Task description: Without including any pictures, copy each entry below exactly.

(Saved entries)

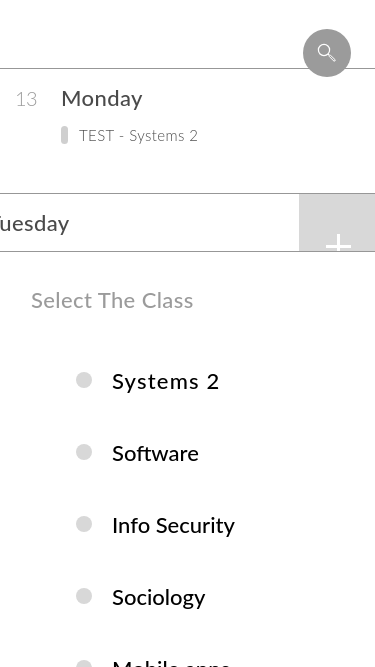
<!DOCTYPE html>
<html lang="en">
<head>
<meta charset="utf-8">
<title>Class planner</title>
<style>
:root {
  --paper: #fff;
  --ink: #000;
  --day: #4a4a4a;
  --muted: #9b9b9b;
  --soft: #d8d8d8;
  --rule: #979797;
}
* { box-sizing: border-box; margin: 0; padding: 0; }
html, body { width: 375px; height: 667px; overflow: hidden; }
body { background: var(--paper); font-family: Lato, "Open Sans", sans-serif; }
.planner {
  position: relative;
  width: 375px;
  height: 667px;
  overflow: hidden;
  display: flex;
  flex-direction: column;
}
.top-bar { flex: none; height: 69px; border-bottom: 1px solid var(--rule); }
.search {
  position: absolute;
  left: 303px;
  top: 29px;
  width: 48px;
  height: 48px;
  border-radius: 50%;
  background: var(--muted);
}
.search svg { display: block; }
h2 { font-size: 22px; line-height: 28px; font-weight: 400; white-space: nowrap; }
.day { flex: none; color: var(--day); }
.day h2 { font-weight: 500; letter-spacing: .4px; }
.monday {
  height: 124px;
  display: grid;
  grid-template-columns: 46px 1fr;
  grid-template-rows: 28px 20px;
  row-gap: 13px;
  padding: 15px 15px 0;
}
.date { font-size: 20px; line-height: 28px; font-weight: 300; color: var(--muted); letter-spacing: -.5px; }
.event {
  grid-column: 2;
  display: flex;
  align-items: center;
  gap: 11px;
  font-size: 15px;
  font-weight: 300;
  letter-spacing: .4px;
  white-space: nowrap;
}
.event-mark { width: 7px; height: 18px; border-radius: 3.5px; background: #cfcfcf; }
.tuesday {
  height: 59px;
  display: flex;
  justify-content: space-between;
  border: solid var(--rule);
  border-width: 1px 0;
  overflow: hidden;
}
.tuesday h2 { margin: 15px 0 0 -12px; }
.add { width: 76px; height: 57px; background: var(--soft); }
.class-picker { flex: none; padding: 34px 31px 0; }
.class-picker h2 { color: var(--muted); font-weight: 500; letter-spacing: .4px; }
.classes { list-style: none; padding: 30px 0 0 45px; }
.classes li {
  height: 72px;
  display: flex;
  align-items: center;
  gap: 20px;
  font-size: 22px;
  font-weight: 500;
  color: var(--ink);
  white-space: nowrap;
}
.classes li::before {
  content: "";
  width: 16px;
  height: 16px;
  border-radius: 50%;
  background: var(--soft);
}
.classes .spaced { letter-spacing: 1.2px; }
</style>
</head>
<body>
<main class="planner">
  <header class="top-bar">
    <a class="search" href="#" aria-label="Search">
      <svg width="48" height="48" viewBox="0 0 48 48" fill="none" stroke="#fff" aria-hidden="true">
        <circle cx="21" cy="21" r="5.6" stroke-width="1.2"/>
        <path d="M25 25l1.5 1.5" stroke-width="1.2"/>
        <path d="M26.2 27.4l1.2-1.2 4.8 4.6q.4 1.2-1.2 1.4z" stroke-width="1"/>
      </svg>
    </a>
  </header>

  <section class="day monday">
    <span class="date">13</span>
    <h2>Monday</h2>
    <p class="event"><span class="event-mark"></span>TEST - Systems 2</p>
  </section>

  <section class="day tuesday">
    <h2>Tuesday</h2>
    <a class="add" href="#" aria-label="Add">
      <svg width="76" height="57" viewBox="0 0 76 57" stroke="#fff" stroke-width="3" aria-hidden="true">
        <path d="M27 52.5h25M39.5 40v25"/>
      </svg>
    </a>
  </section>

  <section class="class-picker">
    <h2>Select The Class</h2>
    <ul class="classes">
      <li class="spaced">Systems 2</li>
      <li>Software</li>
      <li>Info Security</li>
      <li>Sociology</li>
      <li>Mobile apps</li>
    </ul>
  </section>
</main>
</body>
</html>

Reply:
<!DOCTYPE html>
<html lang="en">
<head>
<meta charset="utf-8">
<title>Class planner</title>
<style>
:root {
  --paper: #fff;
  --ink: #000;
  --day: #4a4a4a;
  --muted: #9b9b9b;
  --soft: #d8d8d8;
  --rule: #979797;
}
* { box-sizing: border-box; margin: 0; padding: 0; }
html, body { width: 375px; height: 667px; overflow: hidden; }
body { background: var(--paper); font-family: Lato, "Open Sans", sans-serif; }
.planner {
  position: relative;
  width: 375px;
  height: 667px;
  overflow: hidden;
  display: flex;
  flex-direction: column;
}
.top-bar { flex: none; height: 69px; border-bottom: 1px solid var(--rule); }
.search {
  position: absolute;
  left: 303px;
  top: 29px;
  width: 48px;
  height: 48px;
  border-radius: 50%;
  background: var(--muted);
}
.search svg { display: block; }
h2 { font-size: 22px; line-height: 28px; font-weight: 400; white-space: nowrap; }
.day { flex: none; color: var(--day); }
.day h2 { font-weight: 500; letter-spacing: .4px; }
.monday {
  height: 124px;
  display: grid;
  grid-template-columns: 46px 1fr;
  grid-template-rows: 28px 20px;
  row-gap: 13px;
  padding: 15px 15px 0;
}
.date { font-size: 20px; line-height: 28px; font-weight: 300; color: var(--muted); letter-spacing: -.5px; }
.event {
  grid-column: 2;
  display: flex;
  align-items: center;
  gap: 11px;
  font-size: 15px;
  font-weight: 300;
  letter-spacing: .4px;
  white-space: nowrap;
}
.event-mark { width: 7px; height: 18px; border-radius: 3.5px; background: #cfcfcf; }
.tuesday {
  height: 59px;
  display: flex;
  justify-content: space-between;
  border: solid var(--rule);
  border-width: 1px 0;
  overflow: hidden;
}
.tuesday h2 { margin: 15px 0 0 -12px; }
.add { width: 76px; height: 57px; background: var(--soft); }
.class-picker { flex: none; padding: 34px 31px 0; }
.class-picker h2 { color: var(--muted); font-weight: 500; letter-spacing: .4px; }
.classes { list-style: none; padding: 30px 0 0 45px; }
.classes li {
  height: 72px;
  display: flex;
  align-items: center;
  gap: 20px;
  font-size: 22px;
  font-weight: 500;
  color: var(--ink);
  white-space: nowrap;
}
.classes li::before {
  content: "";
  width: 16px;
  height: 16px;
  border-radius: 50%;
  background: var(--soft);
}
.classes .spaced { letter-spacing: 1.2px; }
</style>
</head>
<body>
<main class="planner">
  <header class="top-bar">
    <a class="search" href="#" aria-label="Search">
      <svg width="48" height="48" viewBox="0 0 48 48" fill="none" stroke="#fff" aria-hidden="true">
        <circle cx="21" cy="21" r="5.6" stroke-width="1.2"/>
        <path d="M25 25l1.5 1.5" stroke-width="1.2"/>
        <path d="M26.2 27.4l1.2-1.2 4.8 4.6q.4 1.2-1.2 1.4z" stroke-width="1"/>
      </svg>
    </a>
  </header>

  <section class="day monday">
    <span class="date">13</span>
    <h2>Monday</h2>
    <p class="event"><span class="event-mark"></span>TEST - Systems 2</p>
  </section>

  <section class="day tuesday">
    <h2>Tuesday</h2>
    <a class="add" href="#" aria-label="Add">
      <svg width="76" height="57" viewBox="0 0 76 57" stroke="#fff" stroke-width="3" aria-hidden="true">
        <path d="M27 52.5h25M39.5 40v25"/>
      </svg>
    </a>
  </section>

  <section class="class-picker">
    <h2>Select The Class</h2>
    <ul class="classes">
      <li class="spaced">Systems 2</li>
      <li>Software</li>
      <li>Info Security</li>
      <li>Sociology</li>
      <li>Mobile apps</li>
    </ul>
  </section>
</main>
</body>
</html>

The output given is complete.